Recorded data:
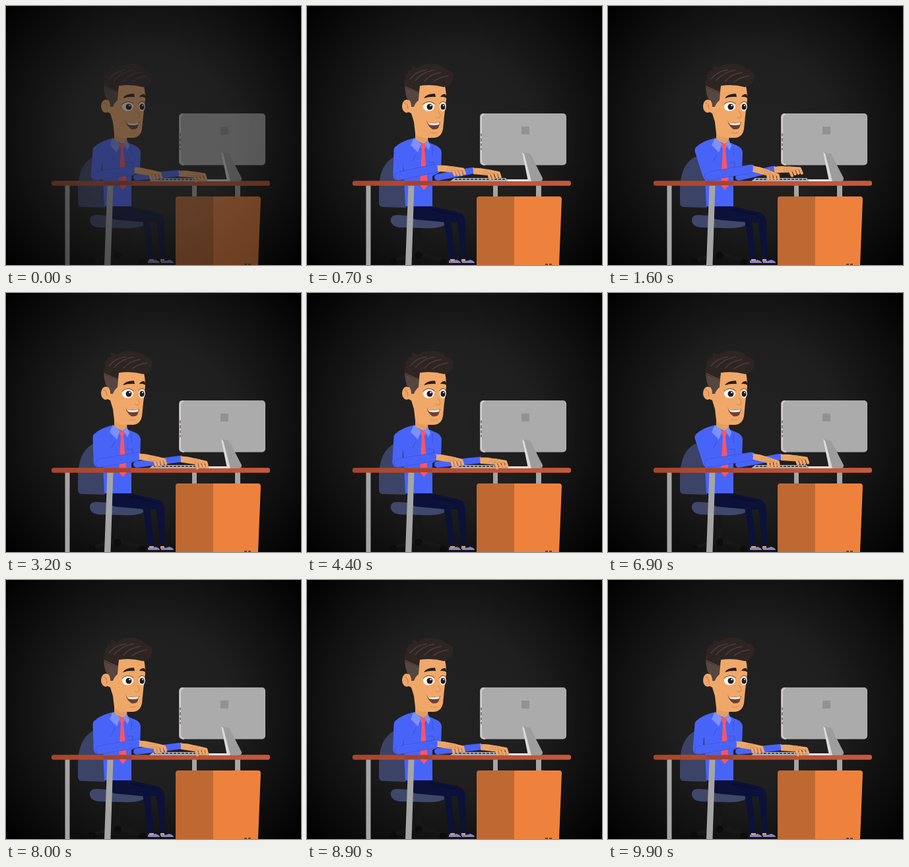
These frames come from a looping animation (447x393 px, 10 s). An HTML page:

```html
<!DOCTYPE html>
<html lang="en">
<head>
<meta charset="utf-8">
<title>Typing at the desk</title>
<style>
  html, body { margin: 0; width: 100%; height: 100%; overflow: hidden; background: #000; }
  svg { display: block; width: 100vw; height: 100vh; }
  .line { fill: none; stroke-linecap: round; stroke-linejoin: round; }
</style>
</head>
<body>
<svg viewBox="0 0 447 393" preserveAspectRatio="none">
  <defs>
    <radialGradient id="room" gradientUnits="userSpaceOnUse" cx="223" cy="196" r="300">
      <stop offset="0" stop-color="#222"/>
      <stop offset=".4" stop-color="#1f1f1f"/>
      <stop offset=".72" stop-color="#0f0f0f"/>
      <stop offset="1" stop-color="#000"/>
    </radialGradient>
    <linearGradient id="wood">
      <stop offset="0" stop-color="#a8442b"/>
      <stop offset="1" stop-color="#c65a3b"/>
    </linearGradient>
    <path id="palm" d="M-2-4Q8-5 17-3Q27-3 32 1L27 5Q20 7 14 6L-2 5Z" fill="#eda667"/>
  </defs>
  <rect width="447" height="393" fill="url(#room)"/>

  <g id="scene">
    <!-- chair -->
    <path d="M165 336h8v36l34 12v4l-38-9-38 9v-4l34-12z" fill="#171717"/>
    <g fill="#0c0c0c">
      <circle cx="131" cy="388" r="5.5"/><circle cx="169" cy="378" r="5.500"/><circle cx="206" cy="389" r="5.500"/>
    </g>
    <path d="M132 229Q110 240 109 277L109 299Q109 304 114 305L150 306V229Z" fill="#3b4366"/>
    <path d="M127 323Q128 317 137 317L199 321Q209 325 208 333Q199 338 176 337L140 336Q126 334 127 323Z" fill="#3f476b"/>

    <!-- legs and shoes -->
    <path d="M150 303L188 304 229 313Q239 316 240 326L241 385H234L228 328H218L225 385H216L208 328 165 324Q150 320 150 303Z" fill="#0b1138"/>
    <path d="M188 309L226 317" class="line" stroke="#070b28" stroke-width="1"/>
    <path d="M217 384h7v4h-7zM234 384h6v4h-6z" fill="#dc9c68"/>
    <path d="M215 386Q223 388 226 385Q233 387 233 390H215ZM235 386Q243 388 247 385Q254 387 254 390H235Z" fill="#8b83c4"/>

    <!-- torso -->
    <path d="M160 201Q147 204 137 211L133 222 146 240 149 304H190V258L203 251 204 222Q203 215 196 212L182 206Z" fill="#4864f8"/>
    <path d="M184 237h8v9M165 225l-5 10M190 214v13" class="line" stroke="#3650d5" stroke-width="1"/>
    <path d="M164 180L184 190 183 206 176 209 164 203Z" fill="#e39d60"/>
    <path d="M173 209h6l1 5-2 3 5 55-6 7-6-7 3-55-2-3z" fill="#fa5468"/>
    <path d="M162 200L173 209 168 222 157 211ZM183 203L187 212 184 219 178 209Z" fill="#7c91ff"/>

    <!-- head -->
    <ellipse cx="151" cy="152" rx="7" ry="10" fill="#eda667"/>
    <path d="M148 147q5 1 5 9" class="line" stroke="#c97f48" stroke-width="1.2"/>
    <path d="M154 140L170 119 208 119Q211 126 211 142L208 167 206 187Q204 199 193 200L178 200Q168 199 164 193L162 176 158 163 154 161Z" fill="#f0a869"/>
    <path d="M148 122Q149 135 152 141Q158 143 158 153H162Q164 147 169 143L171 120Z" fill="#56463f"/>
    <path d="M148 123Q146 115 151 109Q147 105 153 102Q152 97 160 97L159 90 168 94Q178 86 193 88Q207 90 210 96Q218 98 222 104Q220 107 221 111Q219 121 207 123Q190 118 171 121L169 132Z" fill="#2e2523"/>
    <path d="M156 111Q165 99 181 97M164 113Q175 100 193 97M178 114Q187 103 203 101M191 115Q200 108 214 106" class="line" stroke="#493d39" stroke-width="1.5"/>
    <path d="M149 122L169 131" class="line" stroke="#765548" stroke-width="1"/>
    <path d="M177 140Q181 133 194 133L195 138Q186 137 177 140ZM202 138Q205 133 210 134L212 140Q207 137 202 138Z" fill="#291d1b"/>
    <ellipse cx="184.500" cy="152.500" rx="8.500" ry="7" fill="#fff"/>
    <ellipse cx="206" cy="152.500" rx="4.800" ry="7" fill="#fff"/>
    <path d="M176 149Q184 142 193 148M201 148Q206 142 211 148" class="line" stroke="#6b402d" stroke-width="1"/>
    <circle cx="186" cy="153" r="4.500" fill="#2a1713"/>
    <ellipse cx="206" cy="153" rx="3.500" ry="4.500" fill="#2a1713"/>
    <circle cx="187.500" cy="151" r="1.200" fill="#fff"/><circle cx="207" cy="151" r="1" fill="#fff"/>
    <path d="M199 160Q205 168 199 170L195 169M187 192Q192 194 197 192M181 174l2 3" class="line" stroke="#d48c54" stroke-width="1.1"/>
    <path d="M182 177Q192 179 202 176L199 185Q196 188 190 187Q185 184 182 177Z" fill="#6d4034"/>
    <path d="M183 177Q192 179 201 176.500L200 180Q192 182 185 180Z" fill="#f4ece8"/>

    <!-- desk -->
    <path d="M89.500 272h7v121h-7zM282 272h7v18h-7zM347 272h8v18h-8zM153.500 272h9l-4 121h-9.500z" fill="#a5a5a5"/>
    <path d="M261 289H314V393H257V293Q257 289 261 289Z" fill="#bf6932"/>
    <path d="M314 289H382Q386 289 386 293L382 393H314Z" fill="#ee823d"/>
    <path d="M361 391h4v2h-4zm6 0h4v2h-4z" fill="#713d20"/>
    <rect x="69" y="265.300" width="331" height="7.400" rx="3" fill="url(#wood)"/>
    <path d="M148 266H190V272H148Z" fill="#85342d" opacity=".3"/>
    <path d="M172 272h11l-6 7z" fill="#fa5468"/>

    <!-- monitor and keyboard -->
    <rect x="262" y="163" width="131" height="78.500" rx="5" fill="#ababab"/>
    <path d="M268 164Q264 165 264 171V233Q264 240 269 241" class="line" stroke="#d5cdce" stroke-width="2"/>
    <path d="M264 194v3m0 4v4m0 4v3m0 4v2" class="line" stroke="#666" stroke-width="1.5"/>
    <rect x="325" y="183" width="12" height="12" fill="#929292"/>
    <path d="M303 263H341V266H303Z" fill="#e8e2e2"/>
    <path d="M326 222L338 224 357 261Q358 266 352 266H337Z" fill="#9d9d9d"/>
    <path d="M326 222L329 224 340 266H335Z" fill="#e0d9da"/>
    <path d="M223 261H301L305 266H217Z" fill="#b0b0b4"/>
    <path d="M224 263H302" stroke="#494b50" stroke-width="2" stroke-dasharray="4 2"/>

    <!-- arms -->
    <g id="far"></g>
    <g id="near"></g>
  </g>
</svg>
<script>
const LOOP = 10000, CYCLE = 4800, FADE = 300;
// time, near wrist x, y, tilt, far wrist x, y, tilt
const poses = [
  [0, 197, 249, 5, 264, 254, 0],
  [300, 197, 249, 5, 264, 254, 0],
  [700, 200, 246, 0, 254, 250, 2],
  [1600, 222, 247, 12, 254, 248, -5],
  [2100, 222, 248, 10, 264, 249, 0],
  [3200, 204, 248, 5, 267, 252, 5],
  [CYCLE, 197, 249, 5, 264, 254, 0]
];
const scene = document.getElementById('scene');
const near = document.getElementById('near');
const far = document.getElementById('far');

function poseAt(t) {
  const next = poses.findIndex(p => p[0] > t);
  const a = poses[next - 1], b = poses[next];
  const u = (t - a[0]) / (b[0] - a[0]);
  const ease = (1 - Math.cos(Math.PI * u)) / 2;
  return a.map((v, i) => v + (b[i] - v) * ease);
}

const line = (d, color, width) =>
  `<path class="line" d="${d}" stroke="${color}" stroke-width="${width}"/>`;

function handAt(x, y, tilt, t) {
  let fingers = '';
  for (let i = 0; i < 4; i++) {
    const tap = Math.sin(t / 400 * 2 * Math.PI + i * 1.7) * 0.8;
    const d = `M${14 + i * 4} ${2 - i * .6}L${21 + i * 5.2} ${3 - i * .4}L${24 + i * 5} ${11 - i * .9 + tap}`;
    fingers += line(d, '#c9824d', 4.4) + line(d, '#f0a869', 3.5);
  }
  return `<g transform="translate(${x} ${y}) rotate(${tilt})"><use href="#palm"/>${fingers}</g>`;
}

function forearm(x0, y0, x, y, width) {
  const d = `M${x0} ${y0}L${x - 5} ${y}`;
  return line(d, '#344ecf', width + 1.2) + line(d, '#4864f8', width) +
    line(`M${x - 2} ${y - 4}L${x} ${y + 4}`, '#6f86ff', 2.5);
}

function draw(t) {
  const [, nx, ny, nTilt, fx, fy, fTilt] = poseAt(t % CYCLE);
  const elbow = 136 + (nx - 197) * 0.6;
  scene.setAttribute('opacity', Math.min(1, 0.43 + 0.57 * t / FADE));
  far.innerHTML = forearm(198, 260, fx, fy, 9) + handAt(fx, fy, fTilt, t + 150);
  near.innerHTML = line(`M139 219L${elbow} 257`, '#4864f8', 15) +
    forearm(elbow + 2, 258, nx, ny, 12) + handAt(nx, ny, nTilt, t);
}

const start = performance.now();
function tick() {
  draw((performance.now() - start) % LOOP);
  requestAnimationFrame(tick);
}
tick();
</script>
</body>
</html>
```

**AIM OF THE TASK:**
Wherever the string "color" occurs in the records above, copy that line.

**ANSWER TO THE EXERCISE:**
      <stop offset="0" stop-color="#222"/>
      <stop offset=".4" stop-color="#1f1f1f"/>
      <stop offset=".72" stop-color="#0f0f0f"/>
      <stop offset="1" stop-color="#000"/>
      <stop offset="0" stop-color="#a8442b"/>
      <stop offset="1" stop-color="#c65a3b"/>
const line = (d, color, width) =>
  `<path class="line" d="${d}" stroke="${color}" stroke-width="${width}"/>`;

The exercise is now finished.